The opposition has claimed it would have won the majority of seats had the election been fair, but its legal challenges were rejected. About 20,000 opposition supporters gathered Saturday in Phnom Penh, the capital, to cheer their leaders' demands for an investigation of what their leaders said was vote tampering and widespread voter disenfranchisement.
"As long as the ruling party does not accept the truth to be exposed, and does not accept to render justice to the Cambodian people through voting, we will not participate in any form of government or any form of arrangement with the ruling party, because it is a matter of principle," Sam Rainsy said Sunday. "We're never going to compromise our principles."
He suggested that if Hun Sen's party proceeded to rule with a single-party parliament and no probe of the election results, it would be rejected by both the Cambodian people and the international community, so that "Cambodia will be really headed for trouble, for instability ..."
It was not clear how long a boycott of parliament would last. Deputy opposition leader Kem Sokha specified it would apply to the opening day of the new National Assembly, while Sam Rainsy's remarks implied it would be open-ended.
After previous elections, opposition members have boycotted initial assembly sessions and later been admitted into the body. But a boycott could mean the opposition loses out on parliamentary leadership positions such as committee chairmanships.

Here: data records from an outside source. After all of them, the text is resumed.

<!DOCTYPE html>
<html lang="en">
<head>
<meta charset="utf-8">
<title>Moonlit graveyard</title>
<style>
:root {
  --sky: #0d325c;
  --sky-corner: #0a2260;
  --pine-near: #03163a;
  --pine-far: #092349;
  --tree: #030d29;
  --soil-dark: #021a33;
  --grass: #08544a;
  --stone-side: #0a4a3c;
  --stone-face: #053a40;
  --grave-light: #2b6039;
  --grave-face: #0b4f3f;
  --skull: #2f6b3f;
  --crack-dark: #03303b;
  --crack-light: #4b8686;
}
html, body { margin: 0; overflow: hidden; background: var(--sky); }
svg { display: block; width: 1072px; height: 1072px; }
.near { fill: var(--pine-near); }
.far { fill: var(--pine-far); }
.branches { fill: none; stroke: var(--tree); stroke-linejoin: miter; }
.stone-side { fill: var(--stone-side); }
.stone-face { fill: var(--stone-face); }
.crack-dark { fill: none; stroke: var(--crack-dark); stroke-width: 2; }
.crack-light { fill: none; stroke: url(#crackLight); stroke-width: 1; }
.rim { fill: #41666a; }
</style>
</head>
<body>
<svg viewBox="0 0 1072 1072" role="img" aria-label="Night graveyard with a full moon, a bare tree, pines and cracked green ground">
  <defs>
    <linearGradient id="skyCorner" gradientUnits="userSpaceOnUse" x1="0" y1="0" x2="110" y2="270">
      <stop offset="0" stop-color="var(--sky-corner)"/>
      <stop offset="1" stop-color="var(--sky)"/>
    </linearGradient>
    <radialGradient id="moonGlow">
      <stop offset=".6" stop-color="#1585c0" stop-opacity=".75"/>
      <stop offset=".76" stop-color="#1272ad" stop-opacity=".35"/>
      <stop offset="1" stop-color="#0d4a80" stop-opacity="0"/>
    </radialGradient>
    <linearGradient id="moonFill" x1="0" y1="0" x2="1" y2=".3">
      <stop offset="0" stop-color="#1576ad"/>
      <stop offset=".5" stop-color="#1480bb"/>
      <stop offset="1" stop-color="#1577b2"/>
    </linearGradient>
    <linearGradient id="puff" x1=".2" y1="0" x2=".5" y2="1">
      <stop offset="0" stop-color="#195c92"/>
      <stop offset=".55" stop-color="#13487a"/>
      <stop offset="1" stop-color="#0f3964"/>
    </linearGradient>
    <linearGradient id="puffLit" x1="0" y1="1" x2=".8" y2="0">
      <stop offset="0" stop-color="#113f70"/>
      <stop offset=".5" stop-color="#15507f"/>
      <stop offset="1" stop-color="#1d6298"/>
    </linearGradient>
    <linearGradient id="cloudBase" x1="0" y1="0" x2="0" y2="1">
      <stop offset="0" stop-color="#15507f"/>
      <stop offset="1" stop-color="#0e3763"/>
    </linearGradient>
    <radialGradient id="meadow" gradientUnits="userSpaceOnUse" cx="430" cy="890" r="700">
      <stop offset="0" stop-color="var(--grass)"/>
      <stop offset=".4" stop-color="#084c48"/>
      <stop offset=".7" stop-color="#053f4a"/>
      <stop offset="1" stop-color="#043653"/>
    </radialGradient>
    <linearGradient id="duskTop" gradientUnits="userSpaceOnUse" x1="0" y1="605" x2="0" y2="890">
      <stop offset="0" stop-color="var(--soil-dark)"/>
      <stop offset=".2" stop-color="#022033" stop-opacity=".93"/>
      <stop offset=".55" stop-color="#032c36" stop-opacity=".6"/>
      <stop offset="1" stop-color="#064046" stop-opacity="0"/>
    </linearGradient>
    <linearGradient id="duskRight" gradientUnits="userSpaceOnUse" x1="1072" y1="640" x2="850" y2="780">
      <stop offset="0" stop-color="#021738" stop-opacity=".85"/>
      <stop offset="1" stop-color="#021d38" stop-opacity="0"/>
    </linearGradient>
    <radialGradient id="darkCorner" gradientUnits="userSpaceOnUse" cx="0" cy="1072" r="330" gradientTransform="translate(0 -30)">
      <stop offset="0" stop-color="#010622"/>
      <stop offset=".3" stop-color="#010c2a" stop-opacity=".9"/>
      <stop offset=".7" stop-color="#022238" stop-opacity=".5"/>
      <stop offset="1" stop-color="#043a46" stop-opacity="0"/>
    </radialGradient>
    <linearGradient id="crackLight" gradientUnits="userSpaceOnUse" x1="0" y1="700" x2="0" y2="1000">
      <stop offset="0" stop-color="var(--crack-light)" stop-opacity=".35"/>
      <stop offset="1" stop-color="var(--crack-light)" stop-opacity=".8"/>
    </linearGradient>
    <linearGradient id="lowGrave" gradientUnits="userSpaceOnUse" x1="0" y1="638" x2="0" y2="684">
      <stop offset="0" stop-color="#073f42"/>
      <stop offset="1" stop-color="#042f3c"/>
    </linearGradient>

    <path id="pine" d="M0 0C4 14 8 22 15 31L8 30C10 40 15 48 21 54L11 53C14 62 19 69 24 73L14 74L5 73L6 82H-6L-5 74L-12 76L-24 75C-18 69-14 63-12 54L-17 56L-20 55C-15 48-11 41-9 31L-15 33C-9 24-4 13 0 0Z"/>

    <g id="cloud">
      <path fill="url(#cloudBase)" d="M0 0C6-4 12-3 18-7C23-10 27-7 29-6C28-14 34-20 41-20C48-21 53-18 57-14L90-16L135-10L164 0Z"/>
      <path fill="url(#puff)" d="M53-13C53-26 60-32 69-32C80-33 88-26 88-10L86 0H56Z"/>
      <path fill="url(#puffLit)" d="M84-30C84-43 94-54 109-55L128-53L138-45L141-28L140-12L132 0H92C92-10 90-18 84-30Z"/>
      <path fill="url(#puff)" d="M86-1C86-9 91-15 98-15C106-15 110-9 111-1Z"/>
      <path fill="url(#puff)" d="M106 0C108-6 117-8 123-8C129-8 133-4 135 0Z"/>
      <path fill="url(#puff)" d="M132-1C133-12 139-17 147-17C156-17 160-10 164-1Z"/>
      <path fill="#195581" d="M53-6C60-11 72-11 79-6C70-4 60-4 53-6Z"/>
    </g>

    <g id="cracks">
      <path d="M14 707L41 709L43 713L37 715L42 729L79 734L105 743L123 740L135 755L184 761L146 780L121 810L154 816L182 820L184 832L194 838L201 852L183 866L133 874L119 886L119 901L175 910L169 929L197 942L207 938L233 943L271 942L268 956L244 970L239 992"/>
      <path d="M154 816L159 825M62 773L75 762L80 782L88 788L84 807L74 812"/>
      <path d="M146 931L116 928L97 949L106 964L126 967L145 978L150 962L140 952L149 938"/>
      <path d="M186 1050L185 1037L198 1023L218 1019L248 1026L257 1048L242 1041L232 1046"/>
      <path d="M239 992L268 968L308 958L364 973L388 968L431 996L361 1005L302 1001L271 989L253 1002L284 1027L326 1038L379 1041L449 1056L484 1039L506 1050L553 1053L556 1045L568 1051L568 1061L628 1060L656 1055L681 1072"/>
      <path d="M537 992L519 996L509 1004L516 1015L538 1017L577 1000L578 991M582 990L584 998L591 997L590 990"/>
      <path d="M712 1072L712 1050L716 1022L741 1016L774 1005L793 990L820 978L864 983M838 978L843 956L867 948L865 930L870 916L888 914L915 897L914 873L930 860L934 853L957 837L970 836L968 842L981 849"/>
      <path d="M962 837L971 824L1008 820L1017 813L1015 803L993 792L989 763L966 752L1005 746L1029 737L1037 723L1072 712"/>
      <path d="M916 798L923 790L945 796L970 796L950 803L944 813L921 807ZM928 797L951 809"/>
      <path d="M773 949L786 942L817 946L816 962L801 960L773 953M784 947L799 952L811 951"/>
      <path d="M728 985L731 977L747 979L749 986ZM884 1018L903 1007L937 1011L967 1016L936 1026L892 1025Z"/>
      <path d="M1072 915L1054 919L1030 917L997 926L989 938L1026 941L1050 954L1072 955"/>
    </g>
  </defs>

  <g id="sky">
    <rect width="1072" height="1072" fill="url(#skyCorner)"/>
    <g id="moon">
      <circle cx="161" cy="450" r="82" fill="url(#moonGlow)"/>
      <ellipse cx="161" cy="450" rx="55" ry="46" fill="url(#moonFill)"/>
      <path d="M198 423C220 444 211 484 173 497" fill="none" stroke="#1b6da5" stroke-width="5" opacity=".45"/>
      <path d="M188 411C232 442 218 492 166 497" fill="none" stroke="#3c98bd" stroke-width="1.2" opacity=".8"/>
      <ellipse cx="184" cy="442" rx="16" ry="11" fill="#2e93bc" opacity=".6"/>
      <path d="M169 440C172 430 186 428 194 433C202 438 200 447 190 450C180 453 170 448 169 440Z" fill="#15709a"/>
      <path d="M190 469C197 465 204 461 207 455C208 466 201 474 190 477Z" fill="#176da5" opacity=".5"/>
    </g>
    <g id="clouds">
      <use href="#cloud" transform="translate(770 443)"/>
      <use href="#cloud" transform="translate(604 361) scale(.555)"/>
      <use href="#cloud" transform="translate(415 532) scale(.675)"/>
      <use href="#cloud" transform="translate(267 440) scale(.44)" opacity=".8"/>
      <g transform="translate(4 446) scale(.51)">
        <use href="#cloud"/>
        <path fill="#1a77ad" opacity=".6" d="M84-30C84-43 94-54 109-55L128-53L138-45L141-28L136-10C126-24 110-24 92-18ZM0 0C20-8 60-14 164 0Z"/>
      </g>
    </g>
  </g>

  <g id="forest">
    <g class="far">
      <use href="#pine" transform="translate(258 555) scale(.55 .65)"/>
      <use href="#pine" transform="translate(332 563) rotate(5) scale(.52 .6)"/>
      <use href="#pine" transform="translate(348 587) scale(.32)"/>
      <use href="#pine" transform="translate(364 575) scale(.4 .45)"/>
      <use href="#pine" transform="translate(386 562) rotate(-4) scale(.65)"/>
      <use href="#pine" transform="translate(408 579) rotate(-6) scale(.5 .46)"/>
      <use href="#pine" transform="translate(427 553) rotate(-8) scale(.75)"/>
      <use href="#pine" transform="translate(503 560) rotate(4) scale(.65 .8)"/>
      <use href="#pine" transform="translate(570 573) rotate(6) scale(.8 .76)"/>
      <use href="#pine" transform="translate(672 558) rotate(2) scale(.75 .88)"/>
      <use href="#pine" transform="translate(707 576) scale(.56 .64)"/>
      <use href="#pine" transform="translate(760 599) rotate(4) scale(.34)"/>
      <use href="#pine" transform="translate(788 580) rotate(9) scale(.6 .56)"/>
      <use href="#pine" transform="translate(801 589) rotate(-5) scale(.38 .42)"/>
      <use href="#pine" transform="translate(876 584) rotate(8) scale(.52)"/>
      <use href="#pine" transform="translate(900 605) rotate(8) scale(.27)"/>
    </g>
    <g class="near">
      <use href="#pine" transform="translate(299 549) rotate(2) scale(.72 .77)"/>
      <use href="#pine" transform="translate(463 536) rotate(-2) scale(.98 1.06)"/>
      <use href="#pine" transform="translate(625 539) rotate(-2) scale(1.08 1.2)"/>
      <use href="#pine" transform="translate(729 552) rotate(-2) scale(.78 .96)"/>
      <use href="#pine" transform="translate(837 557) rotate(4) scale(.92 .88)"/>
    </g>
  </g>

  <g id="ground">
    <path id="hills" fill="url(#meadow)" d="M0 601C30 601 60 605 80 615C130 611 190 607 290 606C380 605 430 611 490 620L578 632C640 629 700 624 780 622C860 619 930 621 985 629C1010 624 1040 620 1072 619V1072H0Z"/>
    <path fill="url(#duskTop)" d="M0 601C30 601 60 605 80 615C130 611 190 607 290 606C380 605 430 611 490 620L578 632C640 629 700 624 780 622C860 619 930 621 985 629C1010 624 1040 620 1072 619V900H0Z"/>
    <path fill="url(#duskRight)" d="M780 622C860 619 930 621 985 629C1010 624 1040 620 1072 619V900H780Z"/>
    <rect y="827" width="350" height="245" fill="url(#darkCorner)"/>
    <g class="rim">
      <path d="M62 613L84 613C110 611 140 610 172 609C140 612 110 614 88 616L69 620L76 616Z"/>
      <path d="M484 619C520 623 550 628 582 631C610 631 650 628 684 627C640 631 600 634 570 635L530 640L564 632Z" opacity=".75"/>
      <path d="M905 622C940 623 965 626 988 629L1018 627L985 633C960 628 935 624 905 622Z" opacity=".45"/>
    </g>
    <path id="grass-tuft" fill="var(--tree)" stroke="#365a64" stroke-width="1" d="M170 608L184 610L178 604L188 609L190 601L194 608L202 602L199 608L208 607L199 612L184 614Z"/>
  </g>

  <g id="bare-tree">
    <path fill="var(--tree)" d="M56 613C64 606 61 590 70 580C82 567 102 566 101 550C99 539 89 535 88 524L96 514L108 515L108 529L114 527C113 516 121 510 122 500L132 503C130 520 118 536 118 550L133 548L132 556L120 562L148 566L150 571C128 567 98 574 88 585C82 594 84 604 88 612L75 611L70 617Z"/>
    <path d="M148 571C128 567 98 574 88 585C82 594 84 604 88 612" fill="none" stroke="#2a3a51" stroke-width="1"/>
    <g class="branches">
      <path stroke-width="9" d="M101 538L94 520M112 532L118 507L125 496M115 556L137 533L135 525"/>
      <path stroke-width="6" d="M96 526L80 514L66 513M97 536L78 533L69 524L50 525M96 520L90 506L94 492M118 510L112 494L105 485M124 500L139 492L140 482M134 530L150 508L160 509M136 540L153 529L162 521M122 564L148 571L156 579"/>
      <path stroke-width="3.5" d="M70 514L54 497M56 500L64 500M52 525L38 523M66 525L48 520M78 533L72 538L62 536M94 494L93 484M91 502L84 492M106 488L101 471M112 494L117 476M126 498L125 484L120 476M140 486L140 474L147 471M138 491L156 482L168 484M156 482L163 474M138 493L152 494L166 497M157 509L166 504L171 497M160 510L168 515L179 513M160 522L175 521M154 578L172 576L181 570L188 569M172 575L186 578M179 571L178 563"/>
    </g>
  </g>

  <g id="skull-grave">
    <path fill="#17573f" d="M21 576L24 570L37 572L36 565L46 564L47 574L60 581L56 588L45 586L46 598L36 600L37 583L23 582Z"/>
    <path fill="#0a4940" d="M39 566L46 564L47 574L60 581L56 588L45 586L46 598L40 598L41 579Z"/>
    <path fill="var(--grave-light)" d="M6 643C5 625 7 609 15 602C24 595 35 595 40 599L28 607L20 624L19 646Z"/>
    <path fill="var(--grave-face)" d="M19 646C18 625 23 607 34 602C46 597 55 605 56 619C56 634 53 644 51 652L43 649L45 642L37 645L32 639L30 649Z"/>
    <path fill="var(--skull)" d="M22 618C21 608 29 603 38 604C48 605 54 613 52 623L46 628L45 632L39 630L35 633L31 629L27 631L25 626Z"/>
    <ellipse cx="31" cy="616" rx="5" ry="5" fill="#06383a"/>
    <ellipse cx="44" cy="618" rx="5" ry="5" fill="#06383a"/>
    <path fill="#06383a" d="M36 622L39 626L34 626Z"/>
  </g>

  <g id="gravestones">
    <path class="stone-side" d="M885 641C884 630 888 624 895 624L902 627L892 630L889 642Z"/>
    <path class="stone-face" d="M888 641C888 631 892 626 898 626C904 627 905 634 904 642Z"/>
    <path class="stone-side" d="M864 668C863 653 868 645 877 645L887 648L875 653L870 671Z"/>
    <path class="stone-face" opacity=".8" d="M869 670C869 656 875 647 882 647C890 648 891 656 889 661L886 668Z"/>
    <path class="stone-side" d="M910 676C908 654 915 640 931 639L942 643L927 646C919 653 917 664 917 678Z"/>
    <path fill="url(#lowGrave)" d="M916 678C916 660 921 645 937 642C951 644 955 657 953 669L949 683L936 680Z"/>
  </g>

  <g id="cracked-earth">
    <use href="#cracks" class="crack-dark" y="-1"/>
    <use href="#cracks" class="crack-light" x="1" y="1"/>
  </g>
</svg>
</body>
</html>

While the opposition previously seemed to hope it could invalidate some of the election results, it now may be seeking a show of strength mostly to pressure the ruling party to give up some of the leadership positions.
David Chandler, a leading Cambodia scholar, said it would be wise for the opposition lawmakers to simply take up the 55 seats they won rather than risk losing their say in government.
"I can sympathize with the CNRP, but I think they're being very unrealistic in their demands for power," he said.
Sam Rainsy said there would be "a series of demonstrations," the first of which is to begin Sept. 15 and continue until Sept. 17. He said the demonstrations could take the form of sit-ins or marches, but that the party had not yet decided the specifics.
Asked if he was worried that drawn-out protests would lose steam, he said he had "no concern. We have been in touch with the population, and the population is very frustrated."
Previous plans for protests stirred fears of violence, especially because of the government's deployment of troops and armored vehicles in Phnom Penh days after the election. Hun Sen has a reputation for dealing harshly with opponents.
Hun Sen has a record of cracking down on the opposition after previous elections, but the surprising strength of the opposition's results, also reflected in a close popular vote, has raised speculation that he may try to play the reform card this time around to placate critics and accommodate the public will.
"The Cambodian People's Party understands the message that the people expressed through their ballots for the need for the new government to undertake reforms," said Khieu Kanharith, Hun Sen's information minister and spokesman for his ruling party. "We'll undertake thorough reforms for the sake of our country."